"Andrew Sullivan describes the uncanny and chilling correspondence between the Gestapo's "enhanced" (or "sharpened") interrogation techniques, and those that have been officially authorized and used by the United States over the past few years. Not only are the techniques, and the nomenclature, of a piece -- but so are the legal and ethical justifications offered in their defense.
In general, I'm a big believer in Godwin's Law. And the fact that what we're doing is eerily reminiscent of the Gestapo -- and of conduct that the United States has readily and uncontroversially deemed "torture" and war crimes when employed by repressive regimes (and U.S. forces) in the past -- should not be the final word, cutting off all further discussion. Of course, the fact that the Gestapo did something -- even something that was treated as a war crime -- does not necessarily mean that it is wrong or that we should condemn it.
But surely it ought to give one pause.
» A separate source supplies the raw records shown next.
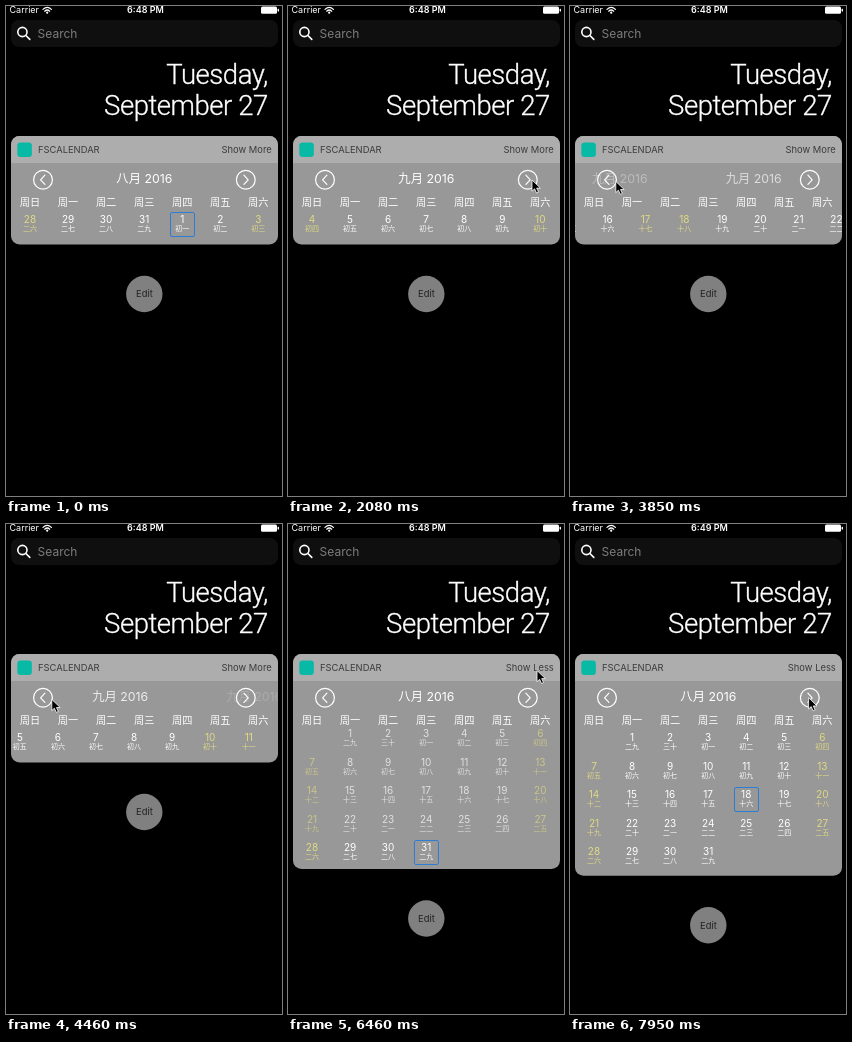
Animation of 276x490 px, one loop 8000 ms. Source, as an HTML page:

```html
<!DOCTYPE html>
<html lang="zh-CN">
<head>
<meta charset="utf-8">
<title>Calendar widget</title>
<style>
  html, body { margin: 0; width: 100%; height: 100%; overflow: hidden; background: #000; }
  svg { display: block; width: 100%; height: 100%; }
  text { font-family: Inter, "Noto Sans CJK SC", "Noto Sans CJK", sans-serif; fill: #fff; }
  .mid { text-anchor: middle; }
  .end { text-anchor: end; }
  .status { font-size: 9px; }
  .date { font: 300 27.5px Roboto, Inter, sans-serif; letter-spacing: -.45px; stroke: #fff; stroke-width: .35; }
  .label { font-size: 9.4px; fill: #3c3c3c; }
  .title { font-size: 12.3px; }
  .week { font-size: 10.2px; }
  .day { font-size: 10px; }
  .lunar { font-size: 7px; }
  .off { fill: #e0d982; }
  .sel { fill: none; stroke: #2f7cd3; stroke-width: 1; }
  .line { fill: none; stroke: #fff; stroke-width: 1.2; stroke-linecap: round; stroke-linejoin: round; }
</style>
</head>
<body>
<svg viewBox="0 0 276 490" preserveAspectRatio="none">
  <defs>
    <clipPath id="panelClip"><rect id="panelShape" x="5" y="130" width="267" height="108.5" rx="8.5"/></clipPath>
    <clipPath id="daysClip"><rect id="daysShape" x="5" y="203" width="267" height="35.5"/></clipPath>
  </defs>
  <rect width="276" height="490"/>

  <text class="status" x="3.5" y="7.2">Carrier</text>
  <g class="line">
    <path d="M37 3.4Q41.2 -.6 45.4 3.4M38.7 5.2Q41.2 2.8 43.7 5.2"/>
    <circle cx="41.2" cy="6.7" r=".5"/>
  </g>
  <text class="status mid" id="clock" x="139.5" y="7.2" font-weight="600">6:48 PM</text>
  <rect x="255" y=".6" width="16" height="7.2" rx="1.5" fill="#fff"/>
  <rect x="271.6" y="2.8" width="1.4" height="2.8" rx=".6" fill="#fff"/>

  <rect x="5" y="14" width="267" height="27" rx="8" fill="#0f0f0f"/>
  <g class="line" style="stroke-width:1.6"><circle cx="16.4" cy="26" r="4.6"/><path d="M19.9 29.5L23.8 33.4"/></g>
  <text x="31.6" y="32" font-size="12" style="fill:#7d7d7d">Search</text>

  <text class="date end" x="261.8" y="78">Tuesday,</text>
  <text class="date end" x="261.8" y="109">September 27</text>

  <g clip-path="url(#panelClip)">
    <rect x="5" y="130" width="267" height="230" fill="#989898"/>
    <rect x="5" y="130" width="267" height="27" fill="#adadad"/>
    <rect x="11.3" y="136.4" width="14.6" height="14.6" rx="3.3" fill="#08b9a6"/>
    <text class="label" x="32" y="147.2">FSCALENDAR</text>
    <text class="label end" id="toggle" x="265.8" y="147">Show More</text>
    <g id="titles"></g>
    <g class="line">
      <circle cx="37" cy="173.8" r="9.4"/><path d="M38.9 169.2L34.6 173.8L38.9 178.4"/>
      <circle cx="239.8" cy="173.8" r="9.4"/><path d="M237.9 169.2L242.2 173.8L237.9 178.4"/>
    </g>
    <g id="names"></g>
    <g clip-path="url(#daysClip)">
      <g id="weeks"></g>
      <g id="month"></g>
    </g>
  </g>

  <g id="edit">
    <circle cx="138.3" r="18.2" fill="#808080"/>
    <text class="label mid" x="138.4" y="3.4" style="fill:#222">Edit</text>
  </g>

  <path id="cursor" d="M0 0V11.2L2.6 8.8L4.5 13L6.5 12.1L4.7 8.1H8.4Z" fill="#000" stroke="#fff" stroke-width=".8"/>
</svg>
<script>
const LOOP = 8000, PAGE = 267, PITCH = 28.5;
const SHUT = 238.5, OPEN = 351.7;
const EXPAND = 6140, GROW = 6460, PICK_31 = 780, PICK_18 = 7450;
const $ = id => document.getElementById(id);
const colX = c => 24 + 38.05 * c;
const digits = "一二三四五六七八九";

function lunar(n) {
  if (n % 10 === 0) return ["初十", "二十", "三十"][n / 10 - 1];
  return "初十二"[Math.floor(n / 10)] + digits[n % 10 - 1];
}

// n counts days from August 1
function cell(n, col, row) {
  const day = n > 31 ? n - 31 : n;
  const moon = n > 31 ? day : n > 2 ? n - 2 : n + 28;
  const off = col % 6 ? "" : " off", x = colX(col), y = 214 + row * PITCH;
  return `<text class="day mid${off}" x="${x}" y="${y + 3.3}">${day}</text>` +
    `<text class="lunar mid${off}" x="${x}" y="${y + 11}">${lunar(moon)}</text>`;
}

const box = id => `<rect class="sel" id="${id}" x="-12" y="-12" width="24" height="24" rx="1.5"/>`;

let weeks = box("weekSel"), titles = "", names = "", early = "", last = "";
for (let w = 0; w < 4; w++) {
  let days = "";
  for (let c = 0; c < 7; c++) days += cell(28 + w * 7 + c, c, 0);
  weeks += `<g transform="translate(${w * PAGE})">${days}</g>`;
  titles += `<text class="title mid" y="177">${w ? "九" : "八"}月 2016</text>`;
}
for (let n = 1; n < 28; n++) early += cell(n, n % 7, Math.floor(n / 7));
for (let n = 28; n <= 31; n++) last += cell(n, n % 7, 4);
[..."日一二三四五六"].forEach((d, c) => {
  names += `<text class="week mid" x="${colX(c)}" y="199.6">周${d}</text>`;
});
$("weeks").innerHTML = weeks;
$("month").innerHTML = `${box("monthSel")}<g id="early">${early}</g>${last}`;
$("titles").innerHTML = titles;
$("names").innerHTML = names;

// rows of [time, ...values], eased between rows
const scroll = [[0, 0]];
[[1725, 1], [2245, 2], [2853, 3], [3730, 2], [4235, 1], [4780, 0]].forEach(([at, page]) => {
  scroll.push([at, scroll[scroll.length - 1][1]], [at + 310, page]);
});
const pointer = [
  [390, 256, 262], [760, 138, 217], [860, 138, 217], [1195, 196, 198], [1530, 244, 174],
  [3180, 244, 174], [3470, 45.8, 175.4], [5160, 45.8, 175.4], [5270, 243.5, 195],
  [5430, 243.5, 195], [5810, 249, 146.5], [6540, 249, 146.5], [7090, 180, 273],
  [7560, 180, 273], [7800, 248.5, 165], [7950, 238.6, 173.8]
];
const settle = [[GROW, 1], [GROW + 130, 0]];

function track(rows, t) {
  const i = rows.findIndex(r => r[0] > t);
  if (i === 0) return rows[0].slice(1);
  if (i < 0) return rows[rows.length - 1].slice(1);
  const a = rows[i - 1], b = rows[i];
  const u = (t - a[0]) / (b[0] - a[0]), e = u * u * (3 - 2 * u);
  return a.slice(1).map((v, k) => v + (b[k + 1] - v) * e);
}

function bounce(dt) {
  if (dt < 0 || dt >= 150) return 1;
  return dt < 112 ? .3 + .9 * dt / 112 : 1.2 - .2 * (dt - 112) / 38;
}

const move = (el, x, y, s = 1) => el.setAttribute("transform", `translate(${x} ${y}) scale(${s})`);
const show = (el, on) => el.setAttribute("visibility", on ? "visible" : "hidden");
function write(el, s) { if (el.textContent !== s) el.textContent = s; }

function draw(t) {
  const [page] = track(scroll, t);
  const full = t >= EXPAND, grown = t >= GROW, [rest] = track(settle, t);
  const bottom = grown ? OPEN - 6.7 * rest : SHUT;

  [...$("titles").children].forEach((el, i) => {
    el.setAttribute("x", 138.3 + 134 * (i - page));
    el.setAttribute("opacity", Math.max(0, 1 - Math.abs(i - page)));
  });
  move($("weeks"), -page * PAGE, 0);
  show($("weeks"), !full);
  show($("month"), full);
  move($("month"), 0, grown ? -4 * rest : -4 * PITCH);
  $("early").setAttribute("opacity", 1 - .3 * rest);
  move($("weekSel"), colX(t < PICK_31 ? 4 : 3) + .3, 218.5, bounce(t - PICK_31));
  const late = t >= PICK_18;
  move($("monthSel"), colX(late ? 4 : 3) + .3, 218.5 + PITCH * (late ? 2 : 4), bounce(t - PICK_18));

  $("panelShape").setAttribute("height", bottom - 130);
  $("daysShape").setAttribute("height", bottom - 203);
  move($("edit"), 0, bottom + 49.5);
  write($("toggle"), full ? "Show Less" : "Show More");
  write($("clock"), t < 6700 ? "6:48 PM" : "6:49 PM");

  const [x, y] = track(pointer, t);
  show($("cursor"), t >= 390);
  move($("cursor"), x, y);
}

const start = performance.now();
function frame() {
  draw((performance.now() - start) % LOOP);
  requestAnimationFrame(frame);
}
frame();
</script>
</body>
</html>
```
And make one wonder about a major political party debate in which the candidates eagerly brag of their willingness to emulate the Gestapo -- and in which the audience lustily cheers them along.
Critics will no doubt say I am accusing the Bush administration of being Hitler. I'm not. There is no comparison between the political system in Germany in 1937 and the U.S. in 2007. What I am reporting is a simple empirical fact: the interrogation methods approved and defended by this president are not new. Many have been used in the past. The very phrase used by the president to describe torture-that-isn't-somehow-torture - "enhanced interrogation techniques" - is a term originally coined by the Nazis. The techniques are indistinguishable. The methods were clearly understood in 1948 as war-crimes. The punishment for them was death.One other thing, of a more legal nature:
As Andrew has argued repeatedly, and as Greg Djerejian has recently explained, some of these techniques do constitute "torture" under federal law, at least in some circumstances. Unfortunately, however, Congress imposed some limiting elements on the statutory definition of torture that are not found in international law, which makes the legal question in some cases more complicated than it ought to be; and, more importantly, OLC has gone even further, and come up with a reading of the torture statute under which even waterboarding would not be torture -- a reading that I've argued is plainly wrong.
Be that as it may, however, Andrew and Greg are asking the wrong question. Metaphysical and political debates about where, exactly, the line is between torture and quasi-torture may matter for purposes of criminal penalties. But such line-drawing is unnecessary if the primary question is, as it should be, whether the President can authorize the CIA to use these techniques going forward.
Even if some of these techniques are arguably short of legally defined "torture" in some cases, surely they are the sort of "cruel treatment" that the Geneva Conventions prohibit -- particularly when one recalls that those treaties were written largely with Germany's practices in mind. (The techniques might also, at least in many cases, violate the federal assault law and the McCain Amendment, as well.) And therefore the techniques are plainly unlawful -- and a President committed to faithful execution of the law would not authorize their use by the CIA -- whether or not they are subject to the criminal sanctions reserved for "torture" as such."